◆ TRY IT ◆
Where a line below includes the word "COAL", copy that line.

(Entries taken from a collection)
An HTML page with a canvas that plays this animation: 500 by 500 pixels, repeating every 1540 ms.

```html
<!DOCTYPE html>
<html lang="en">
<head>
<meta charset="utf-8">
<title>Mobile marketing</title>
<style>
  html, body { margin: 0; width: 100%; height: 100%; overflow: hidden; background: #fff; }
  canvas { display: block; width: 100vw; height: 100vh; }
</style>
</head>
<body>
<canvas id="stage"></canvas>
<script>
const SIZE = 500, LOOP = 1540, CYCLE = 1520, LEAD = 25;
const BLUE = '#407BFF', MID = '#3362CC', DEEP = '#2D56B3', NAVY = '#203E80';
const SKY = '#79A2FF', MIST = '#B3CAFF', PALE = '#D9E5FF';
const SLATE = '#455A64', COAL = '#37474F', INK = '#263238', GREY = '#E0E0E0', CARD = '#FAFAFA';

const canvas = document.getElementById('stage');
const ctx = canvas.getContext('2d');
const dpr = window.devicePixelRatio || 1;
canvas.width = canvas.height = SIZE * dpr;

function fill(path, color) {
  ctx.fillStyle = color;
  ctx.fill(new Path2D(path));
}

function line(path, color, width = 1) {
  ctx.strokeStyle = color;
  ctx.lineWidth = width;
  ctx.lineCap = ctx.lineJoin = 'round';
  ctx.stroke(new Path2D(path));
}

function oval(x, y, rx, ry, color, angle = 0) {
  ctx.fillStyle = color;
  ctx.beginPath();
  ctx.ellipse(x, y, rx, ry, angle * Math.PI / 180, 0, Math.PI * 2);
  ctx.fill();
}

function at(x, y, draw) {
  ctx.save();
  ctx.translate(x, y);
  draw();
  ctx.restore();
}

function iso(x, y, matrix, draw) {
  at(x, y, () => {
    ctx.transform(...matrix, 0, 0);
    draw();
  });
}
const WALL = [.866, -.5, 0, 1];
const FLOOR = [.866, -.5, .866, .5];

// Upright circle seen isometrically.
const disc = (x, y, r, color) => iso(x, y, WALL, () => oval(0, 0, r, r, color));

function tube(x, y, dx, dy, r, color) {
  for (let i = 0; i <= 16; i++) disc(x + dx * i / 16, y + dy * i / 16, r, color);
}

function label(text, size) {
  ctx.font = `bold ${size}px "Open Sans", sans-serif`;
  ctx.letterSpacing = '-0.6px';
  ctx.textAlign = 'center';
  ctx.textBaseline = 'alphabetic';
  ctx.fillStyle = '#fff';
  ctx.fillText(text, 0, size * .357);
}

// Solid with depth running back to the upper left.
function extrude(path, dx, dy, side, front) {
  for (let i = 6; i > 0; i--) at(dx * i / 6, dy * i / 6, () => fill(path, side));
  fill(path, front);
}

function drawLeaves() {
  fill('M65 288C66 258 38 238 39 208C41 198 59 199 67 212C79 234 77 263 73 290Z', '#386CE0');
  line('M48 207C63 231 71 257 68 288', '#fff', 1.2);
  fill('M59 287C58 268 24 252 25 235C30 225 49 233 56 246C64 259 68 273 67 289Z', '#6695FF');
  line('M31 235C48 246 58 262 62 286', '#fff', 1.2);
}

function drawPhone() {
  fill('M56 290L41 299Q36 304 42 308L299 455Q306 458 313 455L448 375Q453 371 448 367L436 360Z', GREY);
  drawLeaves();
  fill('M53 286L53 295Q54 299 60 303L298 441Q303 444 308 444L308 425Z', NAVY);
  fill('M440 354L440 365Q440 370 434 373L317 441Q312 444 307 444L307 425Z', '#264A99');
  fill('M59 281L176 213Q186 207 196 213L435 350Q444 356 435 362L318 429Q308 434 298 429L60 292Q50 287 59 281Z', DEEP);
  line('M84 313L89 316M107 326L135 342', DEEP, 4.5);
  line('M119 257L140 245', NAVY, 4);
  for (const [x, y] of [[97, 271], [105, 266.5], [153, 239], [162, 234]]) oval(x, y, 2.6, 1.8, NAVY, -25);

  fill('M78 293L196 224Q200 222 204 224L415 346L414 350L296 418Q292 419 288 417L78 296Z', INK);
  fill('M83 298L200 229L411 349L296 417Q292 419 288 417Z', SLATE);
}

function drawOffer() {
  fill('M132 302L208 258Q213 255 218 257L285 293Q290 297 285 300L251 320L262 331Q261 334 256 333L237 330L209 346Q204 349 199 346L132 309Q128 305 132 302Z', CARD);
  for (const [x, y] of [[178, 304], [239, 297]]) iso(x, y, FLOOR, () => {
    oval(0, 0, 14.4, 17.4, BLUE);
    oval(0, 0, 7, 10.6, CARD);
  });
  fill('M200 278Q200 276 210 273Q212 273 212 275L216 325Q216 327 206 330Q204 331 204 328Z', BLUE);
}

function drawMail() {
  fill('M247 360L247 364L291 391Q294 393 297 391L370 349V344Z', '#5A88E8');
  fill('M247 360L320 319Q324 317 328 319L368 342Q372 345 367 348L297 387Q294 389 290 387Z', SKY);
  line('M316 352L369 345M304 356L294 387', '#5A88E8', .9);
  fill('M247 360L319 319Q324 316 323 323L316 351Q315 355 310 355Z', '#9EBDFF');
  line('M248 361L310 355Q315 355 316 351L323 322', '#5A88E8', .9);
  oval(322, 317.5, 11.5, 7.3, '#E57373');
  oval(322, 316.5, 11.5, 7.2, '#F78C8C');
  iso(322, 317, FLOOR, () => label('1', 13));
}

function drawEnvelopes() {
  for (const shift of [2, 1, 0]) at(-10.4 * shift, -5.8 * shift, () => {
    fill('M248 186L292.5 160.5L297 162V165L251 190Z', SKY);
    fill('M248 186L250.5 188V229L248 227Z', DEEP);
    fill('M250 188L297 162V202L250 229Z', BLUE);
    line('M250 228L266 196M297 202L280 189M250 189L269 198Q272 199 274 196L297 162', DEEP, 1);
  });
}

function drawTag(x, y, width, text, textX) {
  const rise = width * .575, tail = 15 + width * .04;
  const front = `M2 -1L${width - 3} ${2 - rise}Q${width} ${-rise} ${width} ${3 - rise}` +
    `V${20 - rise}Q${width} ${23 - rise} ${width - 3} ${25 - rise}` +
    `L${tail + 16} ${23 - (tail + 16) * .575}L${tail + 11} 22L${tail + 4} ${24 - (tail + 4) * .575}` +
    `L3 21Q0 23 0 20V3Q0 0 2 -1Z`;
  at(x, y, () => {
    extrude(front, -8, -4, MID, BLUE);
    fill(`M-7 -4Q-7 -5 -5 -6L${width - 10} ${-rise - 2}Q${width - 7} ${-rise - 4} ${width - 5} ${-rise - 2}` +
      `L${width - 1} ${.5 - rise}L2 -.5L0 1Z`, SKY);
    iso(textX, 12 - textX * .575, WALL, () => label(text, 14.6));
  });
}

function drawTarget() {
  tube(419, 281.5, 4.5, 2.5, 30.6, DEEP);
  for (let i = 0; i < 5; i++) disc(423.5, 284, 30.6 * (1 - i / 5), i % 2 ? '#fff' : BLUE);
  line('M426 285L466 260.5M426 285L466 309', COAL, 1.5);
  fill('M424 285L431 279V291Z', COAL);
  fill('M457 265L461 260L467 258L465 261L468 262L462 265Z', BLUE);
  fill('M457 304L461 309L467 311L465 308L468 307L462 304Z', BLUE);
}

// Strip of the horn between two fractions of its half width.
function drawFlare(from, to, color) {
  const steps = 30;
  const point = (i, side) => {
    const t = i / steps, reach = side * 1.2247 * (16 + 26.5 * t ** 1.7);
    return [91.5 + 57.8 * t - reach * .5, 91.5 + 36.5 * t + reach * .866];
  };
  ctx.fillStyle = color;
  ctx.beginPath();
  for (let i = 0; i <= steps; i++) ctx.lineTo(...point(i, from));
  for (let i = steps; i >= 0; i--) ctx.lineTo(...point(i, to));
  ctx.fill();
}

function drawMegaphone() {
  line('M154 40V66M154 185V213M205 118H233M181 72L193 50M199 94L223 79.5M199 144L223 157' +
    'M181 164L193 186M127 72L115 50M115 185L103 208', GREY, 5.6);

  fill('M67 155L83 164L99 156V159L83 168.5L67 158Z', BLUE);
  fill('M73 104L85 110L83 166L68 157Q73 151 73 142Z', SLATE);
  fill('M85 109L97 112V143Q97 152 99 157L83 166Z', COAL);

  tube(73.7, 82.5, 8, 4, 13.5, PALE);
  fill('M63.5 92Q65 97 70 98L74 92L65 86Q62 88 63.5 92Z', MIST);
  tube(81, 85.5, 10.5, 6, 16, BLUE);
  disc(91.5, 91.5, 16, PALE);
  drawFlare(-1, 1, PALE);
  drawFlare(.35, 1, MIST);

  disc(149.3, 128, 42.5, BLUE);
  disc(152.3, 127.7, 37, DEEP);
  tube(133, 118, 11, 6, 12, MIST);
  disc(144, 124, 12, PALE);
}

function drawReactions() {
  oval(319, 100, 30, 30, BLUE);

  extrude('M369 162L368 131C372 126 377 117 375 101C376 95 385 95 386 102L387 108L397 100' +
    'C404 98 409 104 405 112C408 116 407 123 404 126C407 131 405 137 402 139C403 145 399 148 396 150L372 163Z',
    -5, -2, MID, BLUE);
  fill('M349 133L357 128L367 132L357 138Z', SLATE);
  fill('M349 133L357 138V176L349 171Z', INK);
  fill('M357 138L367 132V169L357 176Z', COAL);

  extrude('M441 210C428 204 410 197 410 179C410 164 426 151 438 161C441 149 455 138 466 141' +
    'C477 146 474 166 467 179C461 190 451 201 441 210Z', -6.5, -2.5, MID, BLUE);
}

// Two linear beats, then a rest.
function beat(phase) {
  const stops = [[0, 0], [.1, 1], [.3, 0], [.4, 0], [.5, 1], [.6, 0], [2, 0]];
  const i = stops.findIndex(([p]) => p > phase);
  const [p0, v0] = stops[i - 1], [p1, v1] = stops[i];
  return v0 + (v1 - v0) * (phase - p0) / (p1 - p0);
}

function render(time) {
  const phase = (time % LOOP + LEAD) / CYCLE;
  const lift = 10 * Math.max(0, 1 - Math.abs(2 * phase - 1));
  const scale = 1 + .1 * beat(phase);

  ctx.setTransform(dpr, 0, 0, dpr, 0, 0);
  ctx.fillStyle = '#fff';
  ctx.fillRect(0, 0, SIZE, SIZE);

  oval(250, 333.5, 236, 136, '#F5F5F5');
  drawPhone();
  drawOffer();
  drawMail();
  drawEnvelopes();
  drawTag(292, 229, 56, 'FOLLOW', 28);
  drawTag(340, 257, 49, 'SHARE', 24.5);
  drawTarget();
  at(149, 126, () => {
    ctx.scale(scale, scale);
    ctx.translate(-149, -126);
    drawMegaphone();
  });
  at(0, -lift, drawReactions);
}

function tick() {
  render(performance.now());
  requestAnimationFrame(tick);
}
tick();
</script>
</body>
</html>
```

◆ EXERCISE ANSWER ◆
const SLATE = '#455A64', COAL = '#37474F', INK = '#263238', GREY = '#E0E0E0', CARD = '#FAFAFA';
  line('M426 285L466 260.5M426 285L466 309', COAL, 1.5);
  fill('M424 285L431 279V291Z', COAL);
  fill('M85 109L97 112V143Q97 152 99 157L83 166Z', COAL);
  fill('M357 138L367 132V169L357 176Z', COAL);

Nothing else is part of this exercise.